(Stored data)
● ● ● ●

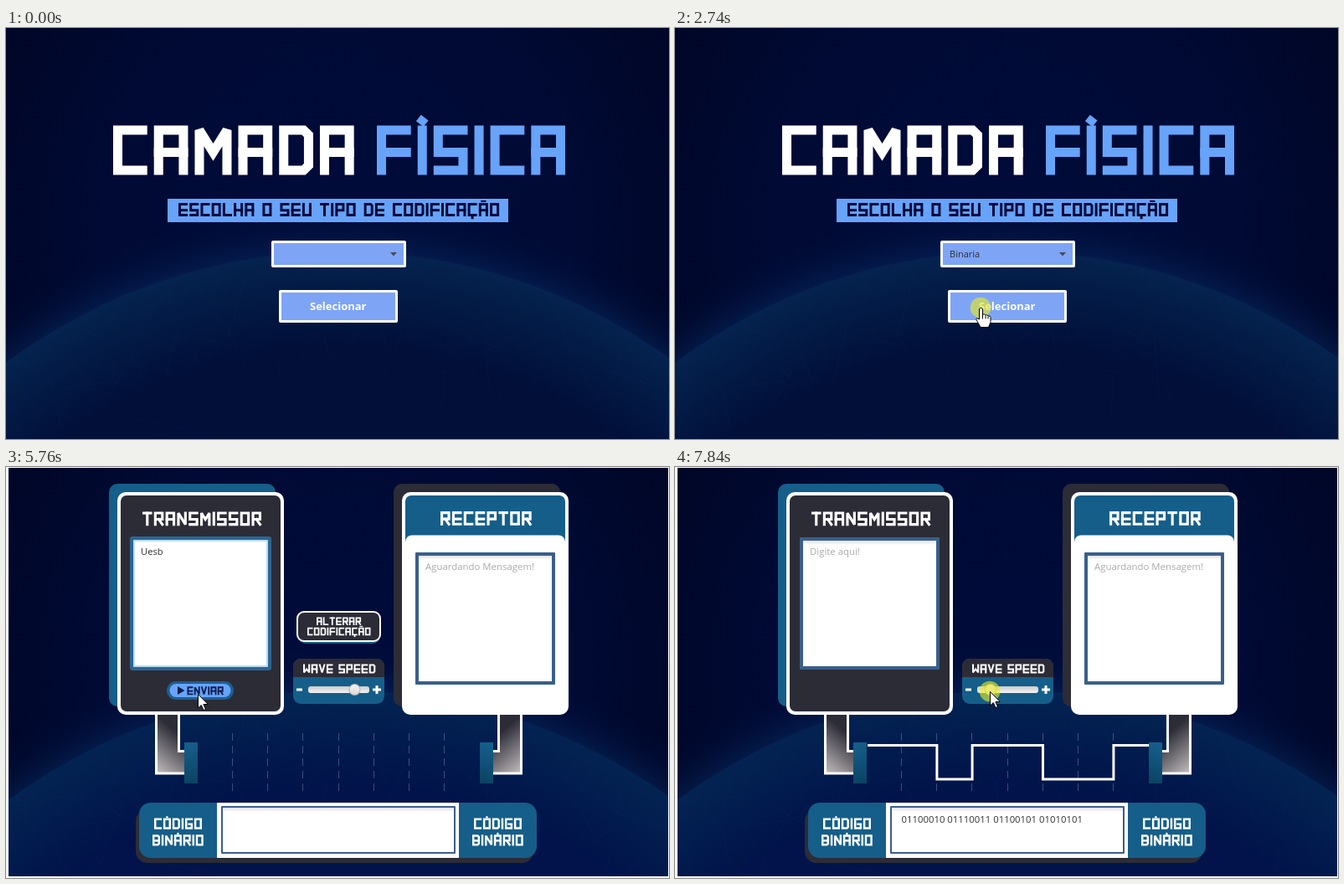
Write an HTML page with a canvas that moves like this. It is 792 px wide and 491 px high and loops after 8 s.

```html
<!DOCTYPE html>
<html lang="pt">
<head>
<meta charset="utf-8">
<title>Camada Física</title>
<style>
  html, body { margin: 0; width: 100%; height: 100%; overflow: hidden; background: #fff; }
  canvas { display: block; width: 792px; height: 491px; }
</style>
</head>
<body>
<canvas id="stage" width="792" height="491" role="img" aria-label="Camada Física: transmissor e receptor"></canvas>
<script>
const ctx = document.getElementById('stage').getContext('2d');
const LOOP = 8000, SWITCH = 2830, SEND = 5870, GRAB = 6990;
const BLUE = '#155e89', DARK = '#2c2c37', SKY = '#67a3f9', BOX = '#7ea4f5', EDGE = '#3a5f8b';
const BITS = '01100010 01110011 01100101 01010101';

/* Block lettering: strokes between the points of a 3x3 pad (a-i); j-m cut the right corners. */
const PAD = { a: [0, 0], b: [.5, 0], c: [1, 0], d: [0, .55], e: [.5, .55], f: [1, .55], g: [0, 1], h: [.5, 1], i: [1, 1],
  j: [.8, 0], k: [1, .12], l: [1, .88], m: [.8, 1] };
const GLYPHS = { A: 'gaci,df', B: 'ajklmga,df', C: 'cagi', D: 'ajklmga', E: 'cagi,df', F: 'cag,df', G: 'cagife', H: 'ag,ci,df',
  I: 'ag', L: 'agi', M: 'gaeci', N: 'gaic', O: 'aciga', P: 'gacfd', R: 'gacfd,ei', S: 'cadfig', T: 'ac,bh', U: 'agic',
  V: 'ahc', W: 'ageic' };
const widthOf = ch => ch === ' ' ? .356 : ch === 'I' ? .187 : 'MW'.includes(ch) ? .746 : .69;

function line(...points) {
  ctx.beginPath();
  points.forEach(([x, y], i) => i ? ctx.lineTo(x, y) : ctx.moveTo(x, y));
}

function lettering(text, x, y, size, color) {
  const weight = size * .187;
  let left = x, center = x;
  ctx.strokeStyle = color;
  ctx.lineWidth = weight;
  ctx.lineJoin = 'miter';
  ctx.miterLimit = 2;
  for (const ch of text.normalize('NFD')) {
    ctx.lineCap = 'butt';
    if (ch === '\u0301') {
      line([center - size * .05, y - size * .03], [center + size * .05, y - size * .16]);
      ctx.stroke();
    } else if (ch === '\u0303') {
      line([center - size * .2, y - size * .13], [center + size * .2, y - size * .13]);
      ctx.lineWidth = weight * .65;
      ctx.stroke();
      ctx.lineWidth = weight;
    } else if (ch === '\u0327') {
      line([center, y + size], [center, y + size * 1.2]);
      ctx.stroke();
    } else {
      const width = widthOf(ch) * size;
      ctx.lineCap = 'square';
      for (const stroke of (GLYPHS[ch] || '').split(',')) {
        if (!stroke) continue;
        line(...[...stroke].map(p => [left + weight / 2 + PAD[p][0] * (width - weight),
          y + weight / 2 + PAD[p][1] * (size - weight)]));
        if (stroke[0] === stroke.at(-1)) ctx.closePath();
        ctx.stroke();
      }
      center = left + width / 2;
      left += width + size * .136;
    }
  }
  ctx.lineCap = 'butt';
}

function label(text, x, y, color, size = 11.4, weight = 400) {
  ctx.font = `${weight} ${size}px "Open Sans", sans-serif`;
  ctx.fillStyle = color;
  ctx.fillText(text, x, y);
  return ctx.measureText(text).width;
}

function rect(x, y, w, h, fill, radius = 0) {
  ctx.fillStyle = fill;
  ctx.beginPath();
  ctx.roundRect(x, y, w, h, radius);
  ctx.fill();
}

function disc(x, y, r, fill) {
  ctx.fillStyle = fill;
  ctx.beginPath();
  ctx.arc(x, y, r, 0, 7);
  ctx.fill();
}

function shade(gradient, ...colors) {
  colors.forEach((c, i) => gradient.addColorStop(i / (colors.length - 1), c));
  return gradient;
}

function random(seed) {
  return () => (seed = seed * 16807 % 2147483647) / 2147483647;
}

const scratches = new Path2D(), rnd = random(77);
for (let i = 0; i < 60; i++) {
  const x = rnd() * 792, y = 300 + rnd() * 190, angle = rnd() * 6.3, length = 20 + rnd() * 70;
  scratches.moveTo(x, y);
  scratches.lineTo(x + Math.cos(angle) * length, y + Math.sin(angle) * length);
}

function space(near, far) {
  rect(0, 0, 792, 491, shade(ctx.createRadialGradient(396, 230, 60, 396, 230, 500), '#000b39', '#000a34', '#000523'));
  disc(400, 935, 730, shade(ctx.createRadialGradient(400, 935, 662, 400, 935, 730), 'rgba(8,48,104,.5)', 'rgba(4,30,80,.2)', 'rgba(0,10,50,0)'));
  ctx.save();
  ctx.beginPath();
  ctx.arc(400, 935, 668, 0, 7);
  ctx.clip();
  rect(0, 260, 792, 231, shade(ctx.createRadialGradient(400, 935, 440, 400, 935, 668), far, far, near));
  ctx.strokeStyle = 'rgba(60,110,170,.06)';
  ctx.lineWidth = 1;
  ctx.stroke(scratches);
  ctx.restore();
}

/* Pointer path: time, x, y. */
const PATH = [[230, 695, 472], [480, 480, 325], [620, 375, 243], [740, 333, 257], [840, 360, 259], [980, 363, 265],
  [1350, 363, 265], [1650, 361, 299], [2190, 361, 299], [2530, 365, 334], [2860, 365, 334], [3440, 221, 129],
  [5150, 221, 129], [5730, 229, 271], [5960, 229, 271], [6730, 415, 266], [7060, 415, 266], [7570, 376, 268]];
const CLICKS = [[1050, 1150], [1950, 2020], [2740, SWITCH], [5790, 5900], [GRAB, LOOP]];

function pointerAt(t) {
  const next = PATH.findIndex(p => p[0] > t);
  if (next < 0) return PATH.at(-1).slice(1);
  const [t0, x0, y0] = PATH[next - 1], [t1, x1, y1] = PATH[next];
  const k = (t - t0) / (t1 - t0), eased = t < 840 ? k : k * k * (3 - 2 * k);
  return [x0 + (x1 - x0) * eased, y0 + (y1 - y0) * eased];
}

const ARROW = new Path2D('M0 0V16.5L3.8 13L6.5 19L9 18L6.4 12H11.8Z');
const HAND = new Path2D('M-2 1Q0 -1 2 1V8Q4 6.5 5.5 8.5Q7.5 7.5 8.5 9.5Q11 9 11.5 11V17L9 23H-.5L-5.5 14Q-6 11 -2 13.5Z');
const BEAM = new Path2D('M-3 -7.5H-1L0 -6.5L1 -7.5H3M0 -6.5V6.5M-3 7.5H-1L0 6.5L1 7.5H3');

function pointer(t) {
  if (t < 230) return;
  const [x, y] = pointerAt(t);
  if (CLICKS.some(([from, to]) => t >= from && t < to)) disc(x, y, 12.3, 'rgba(230,235,35,.62)');
  ctx.save();
  ctx.translate(x + .5, y + .5);
  ctx.lineWidth = 1;
  ctx.strokeStyle = '#000';
  ctx.fillStyle = '#fff';
  const overText = t > SWITCH && x > 153 && x < 312 && y > 88 && y < 238;
  if (overText) {
    ctx.strokeStyle = '#fff';
    ctx.lineWidth = 3;
    ctx.stroke(BEAM);
    ctx.strokeStyle = '#111';
    ctx.lineWidth = 1.3;
    ctx.stroke(BEAM);
  } else {
    const onButton = t < SWITCH && t > 2200 && y > 313;
    const shape = onButton ? HAND : ARROW;
    ctx.fill(shape);
    ctx.stroke(shape);
    if (onButton) {
      line([2, 8], [2, 13]);
      ctx.moveTo(5.5, 9);
      ctx.lineTo(5.5, 13);
      ctx.moveTo(8.5, 10);
      ctx.lineTo(8.5, 13);
      ctx.stroke();
    }
  }
  ctx.restore();
}

function menuScene(t) {
  space('#04234e', '#010f39');
  lettering('CAMADA', 128, 116.5, 59, '#fff');
  lettering('FÍSICA', 443, 116.5, 59, SKY);
  rect(193, 204, 407, 28, SKY);
  lettering('ESCOLHA O SEU TIPO DE CODIFICAÇÃO', 206, 209, 16, '#020b3c');

  rect(317, 254, 161, 32, '#fff', 2);
  rect(320, 257, 155, 26, BOX);
  line([459, 268], [467, 268], [463, 272.5]);
  ctx.fillStyle = '#474b55';
  ctx.fill();
  if (t >= 2020) label('Binaria', 328, 274, '#2b2f3c', 11);

  rect(326, 313, 142, 39, '#fff', 2);
  rect(329, 316, 136, 33, BOX);
  label('Selecionar', 363, 337, '#fff', 13, 700);

  if (t >= 1090 && t < 2020) {
    rect(319, 286, 156, 81, '#b8bcc6', 2);
    rect(320, 287, 154, 79, '#fff');
    const hovered = pointerAt(t)[1] > 287;
    ['Binaria', 'Manchester', 'Manchester Diferencial'].forEach((name, i) => {
      const active = hovered && i === 0;
      if (active) rect(320, 287, 154, 26, '#0096c9');
      label(name, 328, 304 + i * 26, active ? '#fff' : '#333', 11);
    });
  }
}

function field(x, y, w, h, border, color = EDGE) {
  rect(x, y, w, h, color, 1);
  rect(x + border, y + border, w - border * 2, h - border * 2, '#fff');
  rect(x + border, y + border, w - border * 2, 5, shade(ctx.createLinearGradient(0, y + border, 0, y + border + 5), '#dfe1e5', '#fff'));
}

function pipe() {
  line([179.5, 294], [179.5, 366], [214, 366], [214, 339.5], [206.5, 339.5], [206.5, 294]);
  ctx.fillStyle = shade(ctx.createLinearGradient(176, 362, 210, 322), '#c3bfbf', '#77747a', DARK);
  ctx.fill();
  ctx.strokeStyle = '#fff';
  ctx.lineWidth = 3;
  line([179.5, 294], [179.5, 366], [214, 366]);
  ctx.moveTo(206.5, 294);
  ctx.lineTo(206.5, 339.5);
  ctx.lineTo(214, 339.5);
  ctx.stroke();
  rect(213, 329, 16, 49, shade(ctx.createLinearGradient(213, 335, 229, 376), BLUE, '#0c4263'));
}

function mirrored(draw) {
  ctx.save();
  ctx.translate(795, 0);
  ctx.scale(-1, 1);
  draw();
  ctx.restore();
}

/* Bits leave the end of the message first and slow down as the slider is dragged. */
function bitsSent(t) {
  if (t < 5960) return 0;
  const late = [7120, 7290, 7540, 7840].filter(time => t >= time).length;
  return Math.min(14, 1 + Math.floor((t - 5960) / 80)) + late;
}

function wave(t) {
  const bits = BITS.replaceAll(' ', ''), first = bits.length - bitsSent(t);
  const edge = i => 230 + i * 42;
  ctx.strokeStyle = 'rgba(130,160,195,.42)';
  ctx.lineWidth = 1;
  ctx.setLineDash([9, 6]);
  for (let i = 0; i < 7; i++) {
    const x = Math.round(271 + i * 42.2) - .5;
    line([x, 318], [x, 389]);
    ctx.stroke();
  }
  ctx.setLineDash([]);
  const points = [];
  for (let i = 0; i < 8 && first + i < bits.length; i++) {
    const y = bits[first + i] === '1' ? 332.5 : 373;
    const left = i ? 270.7 + (i - 1) * 42.2 : edge(0), right = 270.7 + i * 42.2;
    points.push([left, y], [right, y]);
  }
  if (!points.length) return;
  line(...points);
  ctx.strokeStyle = '#fff';
  ctx.lineWidth = 3;
  ctx.stroke();
}

const KEYS = [4330, 4700, 4870, 5070];

function message(t) {
  const focused = t < GRAB;
  if (focused) {
    rect(148, 83, 169, 160, '#2d6592', 3);
    rect(152, 87, 161, 152, '#b9dcf0', 1);
    rect(154, 89, 157, 148, '#fff');
    const typed = KEYS.filter(k => t >= k).length;
    const width = label(t < SEND ? 'Uesb'.slice(0, typed) : '', 161, 105, '#333', 11.2);
    const since = typed ? KEYS[typed - 1] : SWITCH;
    if ((t - since) % 1000 < 500) rect(160 + width + (typed && width ? 1 : 0), 92, 1.5, 18, '#777');
  } else {
    field(149, 84, 167, 158, 4);
    label('Digite aqui!', 161, 105, '#aaa');
  }
}

function slider(t) {
  rect(343, 229, 109, 54, BLUE, 9);
  rect(343, 229, 109, 22, DARK, [9, 9, 0, 0]);
  lettering('WAVE SPEED', 355, 235.5, 11, '#fff');
  rect(347, 264.5, 7, 3, '#fff');
  rect(438, 264.5, 10, 3, '#fff');
  rect(441.5, 261, 3, 10, '#fff');
  rect(361, 262, 73, 8, shade(ctx.createLinearGradient(0, 262, 0, 270), '#c9cbcc', '#f3f3f3'), 3);
  const x = t < 7060 ? 416.5 : pointerAt(t)[0] + .8;
  disc(x, 266, 7, '#b3b3b3');
  disc(x, 266, 6, shade(ctx.createLinearGradient(0, 260, 0, 272), '#f4f4f4', '#dcdcdc'));
}

function linkScene(t) {
  const idle = t < SEND;
  rect(0, 0, 792, 491, '#fff');
  ctx.save();
  ctx.beginPath();
  ctx.rect(3, 1, 788, 488);
  ctx.clip();
  space('#032352', '#01134a');
  ctx.restore();

  pipe();
  mirrored(pipe);
  wave(t);

  rect(123, 20, 199, 266, BLUE, 10);
  rect(133, 30, 199, 266, '#fff', 10);
  rect(137, 34, 191, 258, DARK, 7);
  lettering('TRANSMISSOR', 163, 53.5, 16.7, '#fff');
  message(t);

  rect(463, 20, 199, 266, DARK, 10);
  rect(473, 30, 199, 266, '#fff', 10);
  rect(477, 34, 191, 60, BLUE, [7, 7, 0, 0]);
  rect(477, 81.5, 191, 40, '#fff', [8, 8, 0, 0]);
  lettering('RECEPTOR', 519, 53, 16.8, '#fff');
  field(489, 102, 167, 158, 4);
  label('Aguardando Mensagem!', 501, 123, '#aaa');

  if (idle) {
    rect(192, 256, 80, 22, '#1d5f8f', 11);
    rect(195.5, 259, 73, 16, SKY, 8);
    line([205, 262], [213.5, 267], [205, 272]);
    ctx.fillStyle = '#0b1d4d';
    ctx.fill();
    lettering('ENVIAR', 216.5, 262.3, 10, '#0b1d4d');

    rect(349, 180, 98, 31, BLUE, 9);
    rect(347, 172, 101, 37, '#fff', 9);
    rect(349, 174, 97, 33, DARK, 7);
    lettering('ALTERAR', 371, 179.5, 9.4, '#fff');
    lettering('CODIFICAÇÃO', 360, 191.7, 9.5, '#fff');
  }
  slider(t);

  rect(155, 409, 475, 64, DARK, 14);
  rect(159, 401, 475, 66, BLUE, 14);
  rect(252, 401, 289, 66, '#fff');
  field(257, 405, 280, 57, 2);
  for (const x of [177, 559]) {
    lettering('CÓDIGO', x, 419.5, 13.2, '#fff');
    lettering('BINÁRIO', x - 2, 439.3, 13.1, '#fff');
  }
  if (!idle) label(BITS, 270.5, 425, '#333', 11.35);
}

function frame(now) {
  const t = now % LOOP;
  (t < SWITCH ? menuScene : linkScene)(t);
  pointer(t);
  requestAnimationFrame(frame);
}
requestAnimationFrame(frame);
</script>
</body>
</html>
```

● ● ● ●

The answer must be a single number: how many lines of the entries contain "length".

8